Osteoporosis is characterized by bones that become progressively weak and brittle. The word ''osteoporosis'' means "porous bone." While most Americans can avoid osteoporosis by exercising and consuming a balanced diet, supplementation can also play a role in the treatment and prevention of osteoporosis. Among the best supplements for controlling osteoporosis are calcium, vitamin D, omega-3 fatty acids and vitamin K.
The National Institutes of Health reports that around 34 million Americans have osteoporosis, with another 18 million at risk for the disease. One-in-two women and one-in-four men, over the age of 50, will experience an osteoporosis-related bone fracture. Osteoporosis is known as a silent disease because it can progress with few or no symptoms. As you grow older your body replaces lost bone mass more slowly, which can lead to a net loss in total bone mass. Other causes for osteoporosis can include alcoholism, rheumatoid arthritis, kidney failure, anorexia and vitamin and mineral deficiencies -- specifically calcium, vitamins D, A and K and magnesium.
Calcium and Vitamin D
The National Institutes of Health notes that calcium and vitamin D, when supplemented together, have been proven to reduce osteoporosis related falls and fractures in older adults. When calcium intake is low the body relies on the stored calcium in bone mass, which leads to bone degradation. Vitamin D is important because it is necessary for the absorption of calcium. The National Institutes of Health Osteoporosis and Related Bone Diseases National Resource Center notes that calcium is better absorbed when taken in small doses of 500 milligrams or less, spread throughout the day. Vitamin D should be consumed in doses of no more than 4000 IU per day, according to The Institute of Medicine.
Omega-3 Fatty Acids
The University Of Maryland Medical Center notes that omega-3 fatty acids may be able to improve osteoporosis by increasing the absorption of calcium and increasing bone strength. A 2012 paper published in the "British Journal of Nutrition" noted that four studies found that omega-3 fatty acids had a positive effect on bone mineral density. The study also noted that the effects of omega-3 fatty acids can be enhanced, when taken with calcium. UMMC notes that 4 grams of fish oil -- a source of omega-3s -- per day may help increase bone mass.
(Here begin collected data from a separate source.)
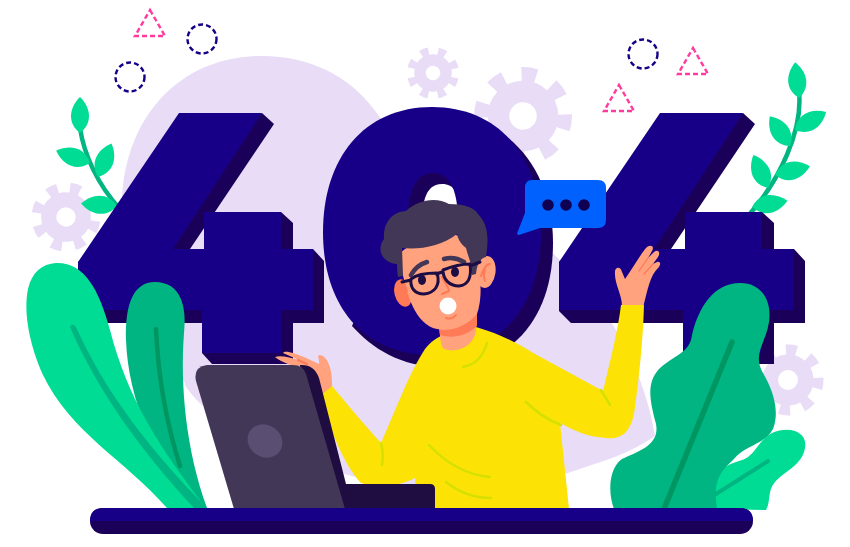
<!DOCTYPE html>
<html lang="en">
<head>
<meta charset="utf-8">
<title>404</title>
<style>
:root{--navy:#170087;--navy-deep:#1a0059;--lilac:#e8dcf6;--mint:#00dc94;--green:#00b581;--green-deep:#009661;--yellow:#fce205;--fold:#d5e000;--skin:#ffa27d;--skin-shade:#ff7a57;--hair:#433757;--slate:#433757;--slate-deep:#1f0c40;--blue:#0061ff;--pink:#ff3ba0;--ink:#1c0d45}
html,body{margin:0;background:#fff;overflow:hidden}
svg{display:block;width:850px;height:547px}
.lilac{fill:var(--lilac)}.navy{fill:var(--navy)}.navy-deep{fill:var(--navy-deep)}
.mint{fill:var(--mint)}.green{fill:var(--green)}
.skin{fill:var(--skin)}.shade{fill:var(--skin-shade)}.hair{fill:var(--hair)}.yellow{fill:var(--yellow)}
.line{fill:none;stroke-linecap:round;stroke-linejoin:round}
.vein{stroke:var(--green);stroke-width:4.5}.vein-deep{stroke:var(--green-deep);stroke-width:4.5}
.fold{stroke:var(--fold);stroke-width:2.5}
.frame{stroke:var(--ink);stroke-width:3}
.crease{stroke:var(--skin-shade);stroke-width:2}
.dash{fill:none;stroke-width:2.4;stroke-dasharray:5 3}
.ring{stroke:var(--navy)}.tri{stroke:var(--pink)}
</style>
</head>
<body>
<svg viewBox="0 0 850 547" role="img" aria-label="404 error: a puzzled man at a laptop in front of the number 404">
<defs>
  <g id="gear" fill="none" stroke="#e8dcf6">
    <circle r="50" stroke-width="44"/>
    <circle r="84" stroke-width="32" pathLength="16" stroke-dasharray="0.9 1.1"/>
  </g>
  <g id="four">
    <path class="navy-deep" d="M262 113L274 124L190 249H204V212H281L293 223V249H313L324 261V323H293V364H212L202 353V323H90L78 311V262Z"/>
    <path class="navy" d="M179 113H262L173 249H204V212H281V249H313V310H281V353H202V310H78V262Z"/>
  </g>
  <path id="leaf" d="M0 0C-13-10-11-25 0-36C11-25 13-10 0 0Z"/>
  <circle id="ring" class="dash ring" r="14.5"/>
  <path id="triangle" class="dash tri" d="M0-13L15 13H-15Z"/>
</defs>

<g id="backdrop">
  <path class="lilac" d="M262 56C310 56 350 76 376 112C420 176 480 200 530 235C585 275 640 345 655 436C630 454 600 462 568 473L440 500L330 470C270 450 212 424 186 387L122 200C126 112 184 56 262 56Z"/>
  <use href="#gear" transform="translate(433 73) rotate(12) scale(.26)"/>
  <use href="#gear" transform="translate(523 116) rotate(-2) scale(.49)"/>
  <use href="#gear" transform="translate(66 217) rotate(8) scale(.345)"/>
  <use href="#gear" transform="translate(788 380) rotate(-4) scale(.355)"/>
</g>

<g id="confetti">
  <use href="#triangle" x="150" y="23"/><use href="#ring" x="202" y="39"/><use href="#ring" x="130" y="77"/>
  <use href="#triangle" x="619" y="98"/><use href="#ring" x="643" y="54"/><use href="#triangle" x="693" y="61"/>
</g>

<g id="sprig-left">
  <path class="line vein" d="M80 128C84 155 98 185 120 209"/>
  <g class="mint">
    <use href="#leaf" transform="translate(80 133)"/>
    <use href="#leaf" transform="translate(90 163) rotate(-70)"/>
    <use href="#leaf" transform="translate(98 177) rotate(22)"/>
    <use href="#leaf" transform="translate(117 206) rotate(-86)"/>
  </g>
</g>
<g id="sprig-right">
  <path class="line vein" d="M799 92C803 130 780 180 748 216"/>
  <g class="mint">
    <use href="#leaf" transform="translate(799 98) rotate(-6)"/>
    <use href="#leaf" transform="translate(795 130) rotate(60)"/>
    <use href="#leaf" transform="translate(790 146) rotate(-34)"/>
    <use href="#leaf" transform="translate(775 175) rotate(76)"/>
    <use href="#leaf" transform="translate(768 188) rotate(-24)"/>
    <use href="#leaf" transform="translate(752 207) rotate(80)"/>
  </g>
</g>

<g id="error-code">
  <use href="#four"/>
  <g id="zero">
    <path class="navy-deep" d="M445 112C512 120 553 172 553 243C553 318 512 367 442 367C400 367 372 348 352 326Z"/>
    <path class="navy" d="M432 107C500 107 541 158 541 232C541 307 500 355 432 355C364 355 323 307 323 232C323 158 364 107 432 107Z"/>
    <path class="navy-deep" d="M433 173C452 173 458 194 458 232C458 270 450 290 433 290C416 290 407 270 407 232C407 194 414 173 433 173Z"/>
    <path d="M423 232C421 206 424 184 442 184C448 184 453 186 454 191C458 203 458 216 458 232Z" fill="#fff"/>
  </g>
  <use href="#four" x="481"/>
</g>

<g id="speech-bubble">
  <path d="M532 180H598Q606 180 606 188V220Q606 228 598 228H540L519 235Q516 235 518 231L525 213V188Q525 180 532 180Z" fill="var(--blue)"/>
  <g fill="#100052"><circle cx="548" cy="205" r="5.8"/><circle cx="566" cy="205" r="5.8"/><circle cx="584" cy="205" r="5.8"/></g>
</g>

<g id="plants-left">
  <path class="green" d="M155 282C181 282 187 307 184 333C180 386 186 450 207 508H190C156 460 128 400 126 340C125 305 133 282 155 282Z"/>
  <path class="line vein-deep" stroke-width="4" d="M156 329C158 375 166 422 180 466"/>
  <path class="mint" d="M56 263C84 262 99 289 110 330C128 400 160 448 206 508H167C125 460 70 432 43 375C30 346 23 313 28 289C32 272 42 264 56 263Z"/>
  <path class="green" d="M70 327Q72 322 76 327C106 394 152 452 207 508H194C142 452 98 392 70 327Z"/>
</g>

<g id="man">
  <g id="left-hand">
    <path class="skin" d="M275 357C281 355 291 358 299 360L283 353C285 350 294 353 304 357L319 364C320 360 317 356 319 355C328 355 333 371 332 389L320 396C312 390 310 378 304 371C297 366 281 363 275 357Z"/>
    <path class="line crease" stroke-width="1.5" d="M298 360L307 364"/>
  </g>
  <path id="right-hand" class="skin" d="M622 306C622 294 614 284 615 271C616 266 621 267 622 272L625 279C633 268 640 255 646 248C650 244 655 246 652 251L648 258L654 252C658 249 661 252 658 257L653 264L657 262C661 261 661 265 658 268C650 276 648 288 643 308Z"/>
  <path class="line crease" style="stroke-width:1.3" d="M648 258L639 271M653 264L644 274"/>
  <path class="yellow" d="M320 396L332 386C347 404 362 422 381 443C395 412 409 373 425 349C436 335 450 331 476 327C500 334 517 343 535 354L603 391C610 362 618 330 621 305H644C643 340 639 378 635 407C632 432 622 440 606 438C587 437 573 430 560 423L569 509H418L415 478C398 487 375 488 361 483C344 465 330 429 320 396Z"/>
  <path class="line fold" d="M487 343C483 357 474 365 463 367M381 443Q384 454 382 465M429 445C446 463 466 475 490 477M446 482C460 493 476 498 491 498M526 402C537 413 548 420 561 425M601 390L610 405"/>
  <g id="head">
    <path class="skin" d="M439 320L476 310V328C476 345 458 354 444 349C440 346 440 335 439 320Z"/>
    <path class="shade" d="M439 329C454 331 468 325 477 313V326C466 336 453 339 440 335Z"/>
    <ellipse class="shade" cx="403" cy="293" rx="8.5" ry="14" transform="rotate(-14 403 293)"/>
    <ellipse class="skin" cx="486" cy="272" rx="9.5" ry="16" transform="rotate(8 486 272)"/>
    <path class="skin" d="M399 254C417 237 455 225 472 244C480 266 484 294 477 314C466 327 449 333 433 328C413 320 405 291 399 254Z"/>
    <path class="hair" d="M398 277C397 271 397 267 397 264C382 263 376 249 384 239C383 225 390 212 406 211C417 201 435 196 449 204C463 204 474 207 478 214C490 226 488 243 486 257C479 258 477 266 476 274L472 275C472 263 468 257 466 248C460 243 458 239 457 234C442 246 420 250 402 248L403 276Z"/>
    <path class="line crease" d="M481 276C484 268 486 264 490 264M485 281C483 276 484 272 485 269M404 283L407 291M442 277C446 285 449 288 449 291L442 294"/>
    <path class="line" d="M411 275C415 268 420 264 427 262M444 259C451 257 459 259 464 262" stroke="#433757" stroke-width="4.5"/>
    <g fill="var(--ink)"><ellipse cx="422" cy="280" rx="4" ry="5"/><ellipse cx="455" cy="272" rx="4" ry="5"/></g>
    <g class="line frame">
      <path d="M411 279C416 275 427 273 437 273C441 286 434 293 424 294C414 294 410 287 411 279ZM443 270C453 266 463 264 470 264C472 278 468 285 459 286C449 286 443 279 443 270ZM437 275Q440 271 443 273M411 280L402 282M470 266L480 262"/>
    </g>
    <circle cx="448" cy="306" r="8.5" fill="#fff"/>
    <path class="line crease" d="M446 318Q452 320 456 315"/>
  </g>
</g>

<g id="plants-right">
  <path class="mint" d="M715 509C709 477 719 467 739 461C756 457 756 442 772 433C790 425 808 432 805 448C802 466 783 472 775 482C767 491 771 502 766 510Z"/>
  <path class="green" d="M740 283C762 283 772 301 769 322C766 343 752 354 763 373C773 390 780 411 773 429C763 446 746 444 733 460C716 475 714 485 717 509H614C607 490 610 467 622 459C639 451 660 445 656 424C651 404 645 384 659 369C674 355 690 353 692 335C698 309 713 283 740 283Z"/>
  <path class="line vein-deep" style="stroke-width:5.5" d="M732 342L664 509"/>
  <path class="line vein" style="stroke-width:4" d="M768 461L716 494"/>
</g>

<g id="laptop">
  <path d="M300 365Q314 364 319 378L346 484H430Q435 484 435 489V509H320Z" fill="var(--slate-deep)"/>
  <path d="M207 365H293Q303 365 306 374L345 509H234L196 381Q193 367 207 365Z" fill="var(--slate)"/>
  <ellipse cx="265" cy="441" rx="18" ry="16" transform="rotate(35 265 441)" fill="#5a4f73"/>
</g>

<g id="desk">
  <rect class="navy-deep" x="90" y="508" width="663" height="26" rx="13"/>
  <path class="navy" d="M103 508H740Q753 508 753 521H90Q90 508 103 508Z"/>
</g>
</svg>
</body>
</html>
Although vitamin K is a nutrient most well known for its role in blood clotting, a 2007 study published in "Nutrition in Clinical Practice" notes that it may have a potential role in bone metabolism and osteoporosis prevention. Another study in the the "American Journal of Health-System Pharmacy" has similar findings, also noting the importance of vitamin K in bone health and the low occurrence of side effects resulting from supplementation. Vitamin K, which can help bind calcium to bone, can be supplemented at amounts between 150 to 500 micrograms, according to UMMC. Dietary sources of vitamin K include dark leafy greens and dairy.
Because supplying calcium to bones is key in stopping osteoporosis, calcium is the most important nutrient for individuals with osteoporosis. Vitamin D, omega-3 fatty acids and vitamin K all work to improve the body's utilization of calcium. Of these three, vitamin D may be the most effective in this role, which is why it is commonly coupled with calcium. One of the best ways to supplement for osteoporosis is likely through adequate calcium with vitamin D intake.